General Internal Medicine (and Gastro-Intestinal diseases)
Designatory Letters: 
MB Glasg 1953, MRCP Edin 1962, MRCP Glasg 1959, MRCP Lond 1969, FRCP Lond 1977, FRCPS Glasg 1988, FRCP Edin 1981

Donald Kinloch was born in Dalmellington, Ayrshire, where his father was the minister, later moving to a charge in Port Glasgow. During the war years he became a boarder at The Leys school, then evacuated to Pitlochry: he thrived with the freedom of an outdoor life, exploring the hills and countryside, and absorbing much about the wildlife of the area. He accompanied the school back to Cambridge for his last years there.

He studied medicine at Glasgow University, graduating MB ChB in 1953. While a student, he spent much of his free time with the University Mountaineering Club, exploring the Scottish hills in summer and winter, a love which never left him. Resident house positions in Glasgow were followed by National Service in the RAMC, when he was posted to Cyprus as Medical Officer to a parachute unit. During this time his experience enabled him to take part in a small four-man Army expedition to the Mount McKinley region of Alaska, which succeeded in ascending several hitherto unclimbed peaks. For over six weeks, twice as long as in any previous studies, Donald and his colleagues took part in a nutritional research project, involving the keeping of careful records, often at high altitude and in adverse weather conditions, measuring daily food and fluid intake, activities, and weights. After comparison with earlier studies, he outlined the principles of provisioning a small expedition, and described the make-up of a suitable ration. (British Journal of Nutrition, 1959, 13, No 1, p.85). An account of the expedition was published later in a book by the leader, Captain Mills. (Airborne to the Mountains, James Mills, 1961, Herbert Jenkins Ltd).

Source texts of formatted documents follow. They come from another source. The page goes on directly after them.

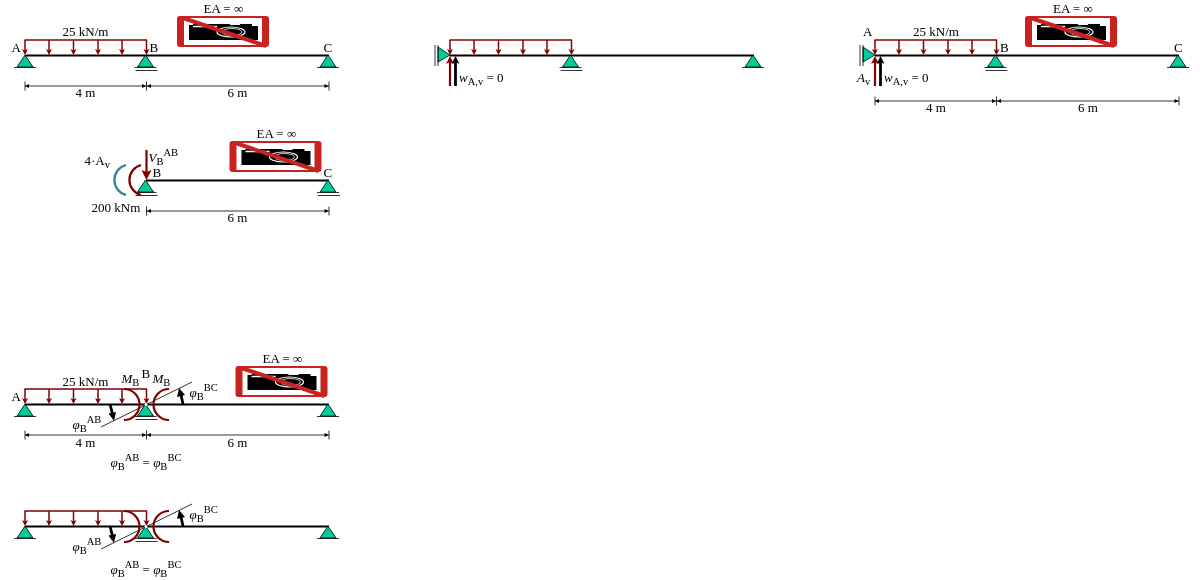
<!DOCTYPE html>
<html lang="en">
<head>
<meta charset="utf-8">
<title>Two-span beam: force method and rotation compatibility</title>
<style>
:root { --ink: #000; --load: #800000; --support: #00cc99; --moment: #2e8599; --ban: #c8231f; --paper: #fff; }
* { box-sizing: border-box; }
body { margin: 0; background: var(--paper); }
.sheet { position: relative; width: 1200px; height: 580px; overflow: hidden; background: var(--paper); color: var(--ink); font: 13px/16px "Liberation Serif", "Noto Serif", serif; }
.beam-figure { position: absolute; margin: 0; width: 1px; height: 1px; }
.beam-figure svg { position: absolute; left: 0; top: 0; width: 1px; height: 1px; overflow: visible; }
.defs { position: absolute; width: 0; height: 0; }
.label { position: absolute; white-space: nowrap; }
.label sub, .label sup { font-size: 10.5px; line-height: 0; vertical-align: baseline; position: relative; font-style: normal; }
.label sub { top: 3px; }
.label sup { top: -6px; }
.bar { stroke: var(--ink); stroke-width: 2.2; }
.thin { stroke: var(--ink); stroke-width: 0.8; fill: none; }
.force { stroke: var(--load); stroke-width: 1.5; fill: none; }
.force-strong { stroke: var(--load); stroke-width: 2.2; fill: none; }
.motion { stroke: var(--ink); stroke-width: 2.8; fill: none; }
.moment { stroke: var(--moment); stroke-width: 2.2; fill: none; }
.head { fill: var(--load); }
.solid { fill: var(--ink); }
.triangle { fill: var(--support); stroke: var(--ink); stroke-width: 0.8; }
</style>
</head>
<body>
<main class="sheet">

<svg class="defs" aria-hidden="true">
  <defs>
    <g id="pin">
      <polygon class="triangle" points="0,0 -8,12 8,12"/>
      <line class="thin" x1="-11" y1="12.5" x2="11" y2="12.5"/>
    </g>
    <g id="roller">
      <use href="#pin"/>
      <line class="thin" x1="-10" y1="15.5" x2="12" y2="15.5"/>
    </g>
    <g id="side-roller">
      <polygon class="triangle" points="0,0 -12,-8 -12,7"/>
      <path class="thin" d="M-12-10V11M-15-10V11"/>
    </g>
    <g id="load-arrow">
      <line class="force" x1="0" y1="-15" x2="0" y2="-3"/>
      <path class="head" d="M0 0L-3-6L0-4.5L3-6Z"/>
    </g>
    <g id="span-load">
      <line class="force" x1="-0.5" y1="-15" x2="122" y2="-15"/>
      <use href="#load-arrow"/>
      <use href="#load-arrow" x="24"/>
      <use href="#load-arrow" x="48.5"/>
      <use href="#load-arrow" x="73"/>
      <use href="#load-arrow" x="97"/>
      <use href="#load-arrow" x="121.5"/>
    </g>
    <g id="dim-right">
      <path class="thin" d="M121.5 31H304M121.5 26.5V35.5M304 26.5V35.5"/>
      <path class="solid" d="M122 31l4-2v4zM303.5 31l-4-2v4z"/>
    </g>
    <g id="dim-both">
      <use href="#dim-right"/>
      <path class="thin" d="M0 31H121.5M0 26.5V35.5"/>
      <path class="solid" d="M0 31l4-2v4zM121 31l-4-2v4z"/>
    </g>
    <g id="redundant">
      <line class="force-strong" x1="0" y1="31" x2="0" y2="7"/>
      <path class="head" d="M0 1L-4 9L0 7L4 9Z"/>
      <line class="motion" x1="5.5" y1="31" x2="5.5" y2="7"/>
      <path class="solid" d="M5.5 1L1.5 9L5.5 7L9.5 9Z"/>
    </g>
    <g id="no-train">
      <path d="M12 9H16V8H53V9H63V8H75V10H81V24H12Z" fill="#000"/>
      <path d="M16 10.5H40" stroke="#fff" stroke-width="1.5"/>
      <ellipse cx="54" cy="16" rx="14" ry="5" fill="none" stroke="#fff" stroke-width="1.2"/>
      <ellipse cx="55" cy="16" rx="10" ry="3.5" fill="#000" stroke="#fff" stroke-width="0.8"/>
      <path d="M6 2L89 30" stroke="var(--ban)" stroke-width="4"/>
      <path d="M3 0H89Q92 0 92 3V28Q92 31 89 31H3Q0 31 0 28V3Q0 0 3 0ZM7 2V29H85V2Z" fill="var(--ban)" fill-rule="evenodd"/>
    </g>
    <g id="rotation">
      <line class="thin" x1="76" y1="23" x2="167" y2="-22"/>
      <path class="force-strong" d="M99-15A15.5 15.5 0 0 1 99 16M144-15A15.5 15.5 0 0 0 144 16"/>
      <path class="motion" d="M85 0L87.5 10M158 0L156-9"/>
      <path class="solid" d="M89 17L83.5 9.5L91 8ZM154-16L152-7L160-9Z"/>
      <circle cx="121" cy="0.5" r="1.5" fill="var(--paper)"/>
    </g>
    <g id="two-span">
      <line class="bar" x1="0" y1="0.5" x2="304" y2="0.5"/>
      <use href="#roller" x="120.5"/>
      <use href="#pin" x="303"/>
      <use href="#span-load"/>
    </g>
  </defs>
</svg>

<figure class="beam-figure" style="left:24.5px;top:54.5px">
  <svg aria-hidden="true">
    <use href="#pin"/>
    <use href="#two-span"/>
    <use href="#dim-both"/>
    <use href="#no-train" x="152" y="-39"/>
  </svg>
  <span class="label" style="left:-13px;top:-15px">A</span>
  <span class="label" style="left:38px;top:-31px">25 kN/m</span>
  <span class="label" style="left:125px;top:-15px">B</span>
  <span class="label" style="left:299px;top:-15px">C</span>
  <span class="label" style="left:179px;top:-54px">EA = ∞</span>
  <span class="label" style="left:51px;top:30px">4 m</span>
  <span class="label" style="left:203px;top:30px">6 m</span>
</figure>

<figure class="beam-figure" style="left:450px;top:54.5px">
  <svg aria-hidden="true">
    <use href="#side-roller"/>
    <use href="#two-span"/>
    <use href="#redundant"/>
  </svg>
  <span class="label" style="left:9px;top:15px"><i>w</i><sub>A,v</sub> = 0</span>
</figure>

<figure class="beam-figure" style="left:875px;top:54.5px">
  <svg aria-hidden="true">
    <use href="#side-roller"/>
    <use href="#two-span"/>
    <use href="#redundant"/>
    <use href="#dim-both" y="15"/>
    <use href="#no-train" x="150" y="-39"/>
  </svg>
  <span class="label" style="left:-12px;top:-31px">A</span>
  <span class="label" style="left:38px;top:-31px">25 kN/m</span>
  <span class="label" style="left:125px;top:-15px">B</span>
  <span class="label" style="left:299px;top:-15px">C</span>
  <span class="label" style="left:178px;top:-54px">EA = ∞</span>
  <span class="label" style="left:-18px;top:15px"><i>A</i><sub>v</sub></span>
  <span class="label" style="left:9px;top:15px"><i>w</i><sub>A,v</sub> = 0</span>
  <span class="label" style="left:51px;top:45px">4 m</span>
  <span class="label" style="left:203px;top:45px">6 m</span>
</figure>

<figure class="beam-figure" style="left:24.5px;top:179.5px">
  <svg aria-hidden="true">
    <line class="bar" x1="121" y1="0.5" x2="304" y2="0.5"/>
    <use href="#roller" x="120.5"/>
    <use href="#roller" x="303"/>
    <path class="moment" d="M101-15A15.5 15.5 0 0 0 101 15"/>
    <path class="force-strong" d="M116-15A15.5 15.5 0 0 0 116 15M121.5-30V-7"/>
    <path class="head" d="M121.5 0L116.5-10L121.5-8L126.5-10Z"/>
    <use href="#dim-right"/>
    <use href="#no-train" x="204.5" y="-39"/>
  </svg>
  <span class="label" style="left:60px;top:-27px">4·A<sub>v</sub></span>
  <span class="label" style="left:124px;top:-30px"><i>V</i><sub>B</sub><sup>AB</sup></span>
  <span class="label" style="left:128px;top:-15px">B</span>
  <span class="label" style="left:299px;top:-15px">C</span>
  <span class="label" style="left:232px;top:-54px">EA = ∞</span>
  <span class="label" style="left:67px;top:20px">200 kNm</span>
  <span class="label" style="left:203px;top:30px">6 m</span>
</figure>

<figure class="beam-figure" style="left:24.5px;top:404px">
  <svg aria-hidden="true">
    <use href="#pin"/>
    <use href="#two-span"/>
    <use href="#rotation"/>
    <use href="#dim-both"/>
    <use href="#no-train" x="210.5" y="-38"/>
  </svg>
  <span class="label" style="left:-13px;top:-15px">A</span>
  <span class="label" style="left:38px;top:-30px">25 kN/m</span>
  <span class="label" style="left:97px;top:-33px"><i>M</i><sub>B</sub></span>
  <span class="label" style="left:117px;top:-38px">B</span>
  <span class="label" style="left:128px;top:-33px"><i>M</i><sub>B</sub></span>
  <span class="label" style="left:238px;top:-53px">EA = ∞</span>
  <span class="label" style="left:48px;top:13px"><i>φ</i><sub>B</sub><sup>AB</sup></span>
  <span class="label" style="left:165px;top:-19px"><i>φ</i><sub>B</sub><sup>BC</sup></span>
  <span class="label" style="left:51px;top:31px">4 m</span>
  <span class="label" style="left:203px;top:31px">6 m</span>
  <span class="label" style="left:86px;top:51px"><i>φ</i><sub>B</sub><sup>AB</sup> = <i>φ</i><sub>B</sub><sup>BC</sup></span>
</figure>

<figure class="beam-figure" style="left:24.5px;top:525.5px">
  <svg aria-hidden="true">
    <use href="#pin"/>
    <use href="#two-span"/>
    <use href="#rotation"/>
  </svg>
  <span class="label" style="left:48px;top:13px"><i>φ</i><sub>B</sub><sup>AB</sup></span>
  <span class="label" style="left:165px;top:-19px"><i>φ</i><sub>B</sub><sup>BC</sup></span>
  <span class="label" style="left:86px;top:36px"><i>φ</i><sub>B</sub><sup>AB</sup> = <i>φ</i><sub>B</sub><sup>BC</sup></span>
</figure>

</main>
</body>
</html>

His medical training in his early years included junior posts at Yorkhill Sick Childrens’ Hospital, and Belvidere Infectious Diseases Hospital. He was a registrar at Glasgow Royal Infirmary, gaining experience in diabetes and endocrinology with Dr James Imrie, and haematology with Professor Davis. Next came a move to the Nuffield Department of Medicine at Oxford, with Professor Witts, before moving back north to a senior registrar post at the Western General Hospital, Edinburgh, where he worked in endocrinology with Professor Strong, and in the ground-breaking combined medical and surgical gastro-intestinal unit with Dr Sircus and Dr Card.

In 1968 he was appointed Consultant Physician, with gastro-intestinal specialism, at Chase Farm Hospital, Enfield. Here, he painstakingly negotiated the modification of premises in a former orthopaedic ward in an old part of the hospital, for use as an endoscopy unit, until a modern properly equipped multi-disciplinary Day Care Centre for all investigative and therapeutic fibre-optic procedures could be provided, with a team of dedicated medical and nursing staff, with himself at the head.

He edited the hospital postgraduate centre journal; he formed important links with various centres of excellence in postgraduate hospitals in London and was a founder member of the North London Gut Club. He wrote a number of papers, on subjects ranging from gastric ulcers and jejunal biopsy to macrocytic anaemias. He retired in 1995. He was a Fellow of the Royal Colleges of Physicians of Edinburgh, Glasgow and London; and a principled supporter of the NHS.

In 2002 he suffered a heart attack, followed by a stroke with dense hemiplegia. Bit by bit, with the loyal help of his wife Avril, he stubbornly rehabilitated himself to a remarkable degree, despite severe continuing disability: an example and inspiration to others, both with and without this handicap. He continued to lead life to the full, learning to drive again, taking up curling, and continuing to play chess. He returned to Scotland in 2009. His health deteriorated in the last few months of his life, and he died on 10th August 2014.

A further obituary has been published in the BMJ -

Contributed by H.P. Dinwoodie